Paper short abstract:
This paper considers how a nineteenth century model has sparked narratives that confirm and challenge Sakha history, and examines the role of artists as people who chronicle and keep active Sakha culture, in a context where cultural knowledge is being revived following the end of the Soviet era.
Paper long abstract:

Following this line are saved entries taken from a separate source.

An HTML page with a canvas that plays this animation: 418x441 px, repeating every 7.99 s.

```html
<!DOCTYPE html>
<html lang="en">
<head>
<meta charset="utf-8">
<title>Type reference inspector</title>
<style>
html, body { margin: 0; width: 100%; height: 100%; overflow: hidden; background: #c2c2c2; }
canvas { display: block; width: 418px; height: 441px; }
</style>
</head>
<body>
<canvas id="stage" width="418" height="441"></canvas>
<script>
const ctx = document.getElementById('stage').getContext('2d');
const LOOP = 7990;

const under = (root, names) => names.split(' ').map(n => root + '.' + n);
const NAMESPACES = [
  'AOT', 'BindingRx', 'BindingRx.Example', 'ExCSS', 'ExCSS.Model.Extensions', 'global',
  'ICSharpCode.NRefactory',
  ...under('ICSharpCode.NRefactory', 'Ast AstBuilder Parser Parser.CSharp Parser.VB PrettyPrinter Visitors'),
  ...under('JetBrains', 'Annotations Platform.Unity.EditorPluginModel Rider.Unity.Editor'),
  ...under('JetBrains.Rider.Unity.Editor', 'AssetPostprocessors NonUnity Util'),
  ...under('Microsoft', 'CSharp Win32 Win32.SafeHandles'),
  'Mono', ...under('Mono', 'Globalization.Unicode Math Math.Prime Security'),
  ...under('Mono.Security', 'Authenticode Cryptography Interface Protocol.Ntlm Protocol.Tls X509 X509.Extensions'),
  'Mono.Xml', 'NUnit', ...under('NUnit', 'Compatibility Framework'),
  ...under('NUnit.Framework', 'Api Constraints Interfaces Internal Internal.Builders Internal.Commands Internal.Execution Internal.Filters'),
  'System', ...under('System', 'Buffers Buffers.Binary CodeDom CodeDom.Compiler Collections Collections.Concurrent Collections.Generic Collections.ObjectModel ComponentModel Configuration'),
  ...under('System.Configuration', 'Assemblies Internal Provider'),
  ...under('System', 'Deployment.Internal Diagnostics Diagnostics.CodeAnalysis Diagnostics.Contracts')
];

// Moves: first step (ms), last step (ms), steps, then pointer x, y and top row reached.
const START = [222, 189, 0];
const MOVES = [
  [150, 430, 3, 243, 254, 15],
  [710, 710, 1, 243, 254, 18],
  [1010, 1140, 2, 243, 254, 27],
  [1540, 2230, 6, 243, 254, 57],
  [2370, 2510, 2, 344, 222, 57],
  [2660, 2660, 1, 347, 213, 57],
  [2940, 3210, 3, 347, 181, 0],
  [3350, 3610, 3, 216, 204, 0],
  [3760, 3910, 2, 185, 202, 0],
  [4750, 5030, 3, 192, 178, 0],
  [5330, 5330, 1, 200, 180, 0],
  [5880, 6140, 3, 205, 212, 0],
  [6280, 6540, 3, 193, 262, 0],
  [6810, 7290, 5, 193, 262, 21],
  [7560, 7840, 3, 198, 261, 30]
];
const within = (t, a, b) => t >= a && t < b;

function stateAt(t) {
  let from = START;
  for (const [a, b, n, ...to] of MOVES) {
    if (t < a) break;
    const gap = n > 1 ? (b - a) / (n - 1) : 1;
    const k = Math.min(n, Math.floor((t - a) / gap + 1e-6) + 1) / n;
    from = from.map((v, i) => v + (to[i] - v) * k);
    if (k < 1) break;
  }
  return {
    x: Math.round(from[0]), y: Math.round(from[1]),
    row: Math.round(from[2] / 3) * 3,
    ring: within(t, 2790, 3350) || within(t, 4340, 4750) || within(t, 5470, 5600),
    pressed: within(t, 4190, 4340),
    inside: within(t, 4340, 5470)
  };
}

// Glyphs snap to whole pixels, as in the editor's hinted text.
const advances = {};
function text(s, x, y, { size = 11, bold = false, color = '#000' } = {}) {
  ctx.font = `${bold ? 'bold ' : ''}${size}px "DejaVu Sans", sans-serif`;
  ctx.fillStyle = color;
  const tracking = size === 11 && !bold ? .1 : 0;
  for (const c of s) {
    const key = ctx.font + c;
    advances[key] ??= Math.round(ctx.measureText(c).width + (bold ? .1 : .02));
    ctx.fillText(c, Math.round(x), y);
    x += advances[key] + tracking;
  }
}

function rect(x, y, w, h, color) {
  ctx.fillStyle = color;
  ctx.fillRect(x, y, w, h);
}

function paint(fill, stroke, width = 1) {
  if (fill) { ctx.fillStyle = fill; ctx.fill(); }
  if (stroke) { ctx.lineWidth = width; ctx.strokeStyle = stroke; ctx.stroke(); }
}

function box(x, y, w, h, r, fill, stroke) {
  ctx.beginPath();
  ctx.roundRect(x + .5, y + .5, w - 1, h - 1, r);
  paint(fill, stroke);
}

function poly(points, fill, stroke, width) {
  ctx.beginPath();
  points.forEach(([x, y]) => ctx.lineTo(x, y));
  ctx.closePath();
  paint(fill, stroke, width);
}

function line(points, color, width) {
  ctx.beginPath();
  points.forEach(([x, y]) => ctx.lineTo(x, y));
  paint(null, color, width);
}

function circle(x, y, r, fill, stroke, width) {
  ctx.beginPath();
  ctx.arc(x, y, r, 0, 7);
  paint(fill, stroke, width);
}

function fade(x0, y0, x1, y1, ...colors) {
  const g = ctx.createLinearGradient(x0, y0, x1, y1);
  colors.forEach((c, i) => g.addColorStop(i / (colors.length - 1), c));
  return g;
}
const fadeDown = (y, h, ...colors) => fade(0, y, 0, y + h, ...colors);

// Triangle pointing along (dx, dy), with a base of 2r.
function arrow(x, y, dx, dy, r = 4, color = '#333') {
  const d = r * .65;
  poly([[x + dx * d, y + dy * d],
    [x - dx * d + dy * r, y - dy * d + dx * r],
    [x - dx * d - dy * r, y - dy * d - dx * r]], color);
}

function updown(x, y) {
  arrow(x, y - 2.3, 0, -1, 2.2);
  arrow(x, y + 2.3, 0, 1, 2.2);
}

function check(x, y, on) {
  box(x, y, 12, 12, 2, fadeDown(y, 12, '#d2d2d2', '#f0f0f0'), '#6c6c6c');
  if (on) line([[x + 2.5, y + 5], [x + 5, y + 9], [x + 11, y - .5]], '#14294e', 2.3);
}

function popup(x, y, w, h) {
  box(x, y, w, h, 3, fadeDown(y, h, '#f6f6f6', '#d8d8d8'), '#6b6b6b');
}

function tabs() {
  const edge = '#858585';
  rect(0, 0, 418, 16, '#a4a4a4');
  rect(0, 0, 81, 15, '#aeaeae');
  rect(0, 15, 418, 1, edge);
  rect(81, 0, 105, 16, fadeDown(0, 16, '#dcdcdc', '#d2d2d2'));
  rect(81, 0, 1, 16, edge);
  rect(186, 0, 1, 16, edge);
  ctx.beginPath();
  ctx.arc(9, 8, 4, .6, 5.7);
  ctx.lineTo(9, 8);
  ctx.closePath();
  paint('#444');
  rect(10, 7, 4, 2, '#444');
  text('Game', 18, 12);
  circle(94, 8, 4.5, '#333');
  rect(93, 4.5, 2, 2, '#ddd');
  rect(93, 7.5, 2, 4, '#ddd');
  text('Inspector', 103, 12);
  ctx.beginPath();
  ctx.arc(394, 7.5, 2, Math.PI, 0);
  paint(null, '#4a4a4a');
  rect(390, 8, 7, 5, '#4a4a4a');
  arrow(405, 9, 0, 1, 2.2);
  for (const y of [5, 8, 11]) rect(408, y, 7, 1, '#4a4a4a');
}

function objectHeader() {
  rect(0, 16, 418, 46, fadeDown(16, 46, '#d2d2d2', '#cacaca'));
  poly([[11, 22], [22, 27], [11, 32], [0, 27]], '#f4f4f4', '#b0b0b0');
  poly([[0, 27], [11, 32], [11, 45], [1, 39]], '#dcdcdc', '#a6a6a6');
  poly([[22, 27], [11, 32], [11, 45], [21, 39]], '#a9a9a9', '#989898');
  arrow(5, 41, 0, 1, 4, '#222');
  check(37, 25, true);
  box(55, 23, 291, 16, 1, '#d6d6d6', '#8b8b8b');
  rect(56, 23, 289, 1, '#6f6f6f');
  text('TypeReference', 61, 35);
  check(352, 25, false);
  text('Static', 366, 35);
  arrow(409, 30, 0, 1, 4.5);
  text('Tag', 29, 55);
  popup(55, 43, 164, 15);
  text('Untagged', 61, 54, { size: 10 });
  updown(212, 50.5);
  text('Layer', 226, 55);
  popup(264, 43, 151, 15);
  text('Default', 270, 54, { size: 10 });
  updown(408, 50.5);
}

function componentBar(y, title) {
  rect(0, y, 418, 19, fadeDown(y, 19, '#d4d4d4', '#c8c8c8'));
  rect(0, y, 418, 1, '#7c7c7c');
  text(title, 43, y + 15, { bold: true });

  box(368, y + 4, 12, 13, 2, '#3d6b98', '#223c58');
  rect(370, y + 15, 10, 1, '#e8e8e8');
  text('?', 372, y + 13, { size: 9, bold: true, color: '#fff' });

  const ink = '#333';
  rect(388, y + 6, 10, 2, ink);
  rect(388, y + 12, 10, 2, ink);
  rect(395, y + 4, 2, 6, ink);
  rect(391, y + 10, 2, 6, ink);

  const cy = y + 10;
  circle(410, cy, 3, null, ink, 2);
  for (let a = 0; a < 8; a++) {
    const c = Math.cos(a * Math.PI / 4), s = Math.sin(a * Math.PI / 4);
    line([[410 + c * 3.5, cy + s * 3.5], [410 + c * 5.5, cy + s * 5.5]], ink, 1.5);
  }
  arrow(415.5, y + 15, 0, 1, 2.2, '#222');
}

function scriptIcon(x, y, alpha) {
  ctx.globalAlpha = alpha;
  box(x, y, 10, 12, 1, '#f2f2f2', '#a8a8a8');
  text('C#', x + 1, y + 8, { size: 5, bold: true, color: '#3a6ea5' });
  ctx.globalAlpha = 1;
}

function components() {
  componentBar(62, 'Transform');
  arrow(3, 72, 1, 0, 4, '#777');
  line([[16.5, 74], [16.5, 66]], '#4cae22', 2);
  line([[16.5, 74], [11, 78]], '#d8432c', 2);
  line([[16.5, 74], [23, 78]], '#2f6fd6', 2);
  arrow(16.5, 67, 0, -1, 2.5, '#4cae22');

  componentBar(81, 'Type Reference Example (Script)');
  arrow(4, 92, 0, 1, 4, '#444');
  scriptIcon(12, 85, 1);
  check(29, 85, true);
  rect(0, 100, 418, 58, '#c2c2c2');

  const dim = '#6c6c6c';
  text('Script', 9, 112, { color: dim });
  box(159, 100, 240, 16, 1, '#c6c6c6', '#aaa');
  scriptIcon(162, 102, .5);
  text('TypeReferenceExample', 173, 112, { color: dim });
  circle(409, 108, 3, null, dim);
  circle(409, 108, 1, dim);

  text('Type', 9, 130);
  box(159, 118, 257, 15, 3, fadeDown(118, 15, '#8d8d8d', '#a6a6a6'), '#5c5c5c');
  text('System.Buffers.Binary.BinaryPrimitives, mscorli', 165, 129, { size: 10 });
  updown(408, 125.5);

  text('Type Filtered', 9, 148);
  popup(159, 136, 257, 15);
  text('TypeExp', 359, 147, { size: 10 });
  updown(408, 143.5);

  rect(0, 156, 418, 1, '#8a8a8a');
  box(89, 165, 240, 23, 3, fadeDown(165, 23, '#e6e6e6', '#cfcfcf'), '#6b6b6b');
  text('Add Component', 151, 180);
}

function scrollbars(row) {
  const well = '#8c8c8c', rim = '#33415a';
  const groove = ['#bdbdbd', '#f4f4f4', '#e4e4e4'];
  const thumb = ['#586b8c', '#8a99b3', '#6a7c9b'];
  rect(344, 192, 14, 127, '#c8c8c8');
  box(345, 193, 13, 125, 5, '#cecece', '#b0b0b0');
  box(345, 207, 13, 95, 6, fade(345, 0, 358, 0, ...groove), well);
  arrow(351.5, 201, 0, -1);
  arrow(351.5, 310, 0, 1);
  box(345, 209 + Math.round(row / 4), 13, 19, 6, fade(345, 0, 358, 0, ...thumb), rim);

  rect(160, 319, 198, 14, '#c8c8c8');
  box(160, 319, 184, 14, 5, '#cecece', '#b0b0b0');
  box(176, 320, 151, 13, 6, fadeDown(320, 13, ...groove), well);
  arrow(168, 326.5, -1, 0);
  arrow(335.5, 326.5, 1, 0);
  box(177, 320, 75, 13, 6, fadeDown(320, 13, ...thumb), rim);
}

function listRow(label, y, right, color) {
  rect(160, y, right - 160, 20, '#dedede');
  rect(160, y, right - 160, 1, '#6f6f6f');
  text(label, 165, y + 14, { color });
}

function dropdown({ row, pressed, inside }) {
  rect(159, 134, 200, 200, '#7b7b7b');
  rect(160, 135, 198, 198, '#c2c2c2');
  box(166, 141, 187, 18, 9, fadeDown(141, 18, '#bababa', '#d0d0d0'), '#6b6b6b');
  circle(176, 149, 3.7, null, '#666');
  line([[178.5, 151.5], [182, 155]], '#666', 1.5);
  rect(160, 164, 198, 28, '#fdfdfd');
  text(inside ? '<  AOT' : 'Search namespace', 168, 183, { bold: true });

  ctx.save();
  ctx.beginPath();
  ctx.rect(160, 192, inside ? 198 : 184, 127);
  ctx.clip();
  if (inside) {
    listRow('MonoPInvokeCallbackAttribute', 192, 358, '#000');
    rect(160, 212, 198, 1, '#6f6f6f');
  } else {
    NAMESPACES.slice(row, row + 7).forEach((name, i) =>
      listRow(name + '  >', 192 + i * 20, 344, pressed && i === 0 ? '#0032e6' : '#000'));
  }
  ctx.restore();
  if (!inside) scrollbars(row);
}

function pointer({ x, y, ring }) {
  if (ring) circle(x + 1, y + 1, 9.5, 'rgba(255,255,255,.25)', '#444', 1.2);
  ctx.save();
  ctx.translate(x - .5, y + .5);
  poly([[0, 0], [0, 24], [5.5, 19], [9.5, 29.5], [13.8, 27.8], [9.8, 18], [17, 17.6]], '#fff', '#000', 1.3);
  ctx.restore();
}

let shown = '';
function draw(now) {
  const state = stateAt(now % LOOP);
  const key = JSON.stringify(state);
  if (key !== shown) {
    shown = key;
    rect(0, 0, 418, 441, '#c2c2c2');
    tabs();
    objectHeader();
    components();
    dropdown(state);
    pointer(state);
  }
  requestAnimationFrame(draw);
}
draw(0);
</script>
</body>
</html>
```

This paper focuses on a mammoth ivory model in the British Museum of yhyakh - the Sakha summer festival - which today is celebrated as a national holiday in the Sakha Republic (Yakutia) in the Russian Far East. The model depicts ritual activities as well as athletic contests and ceremonial architecture, and is the earliest known surviving representation of a celebration which many Sakha people consider to be central to who they are. Yhyakh has undergone many transformations since the model was carved 150 years ago. During the Soviet era, acknowledging Sakha deities was discouraged; in urban areas yhyakh was not celebrated for decades and in rural areas it took a modest form. Since the fall of the Soviet Union and the rise of ethnic nationalism, however, Sakha arts and ritual practices are being revisited and access to museum collections is key to this process.
In 2015 the British Museum loaned the model to the National Arts Museum of the Sakha Republic in Yakutsk where it impressed and intrigued in equal measure. In this paper I will recount how it sparked narratives that both confirm and challenge Sakha understandings of yhyakh, of Sakha history, and of the role of artists as people who chronicle and keep active Sakha culture. By examining how this enigmatic object has featured in cultural revitalization processes in a context where local people continue to experiment with establishing political autonomy, I consider the implications of the project for breaking through silence and for museum practice broadly.
Breaking the Silence: Heritage Objects and Cultural Memory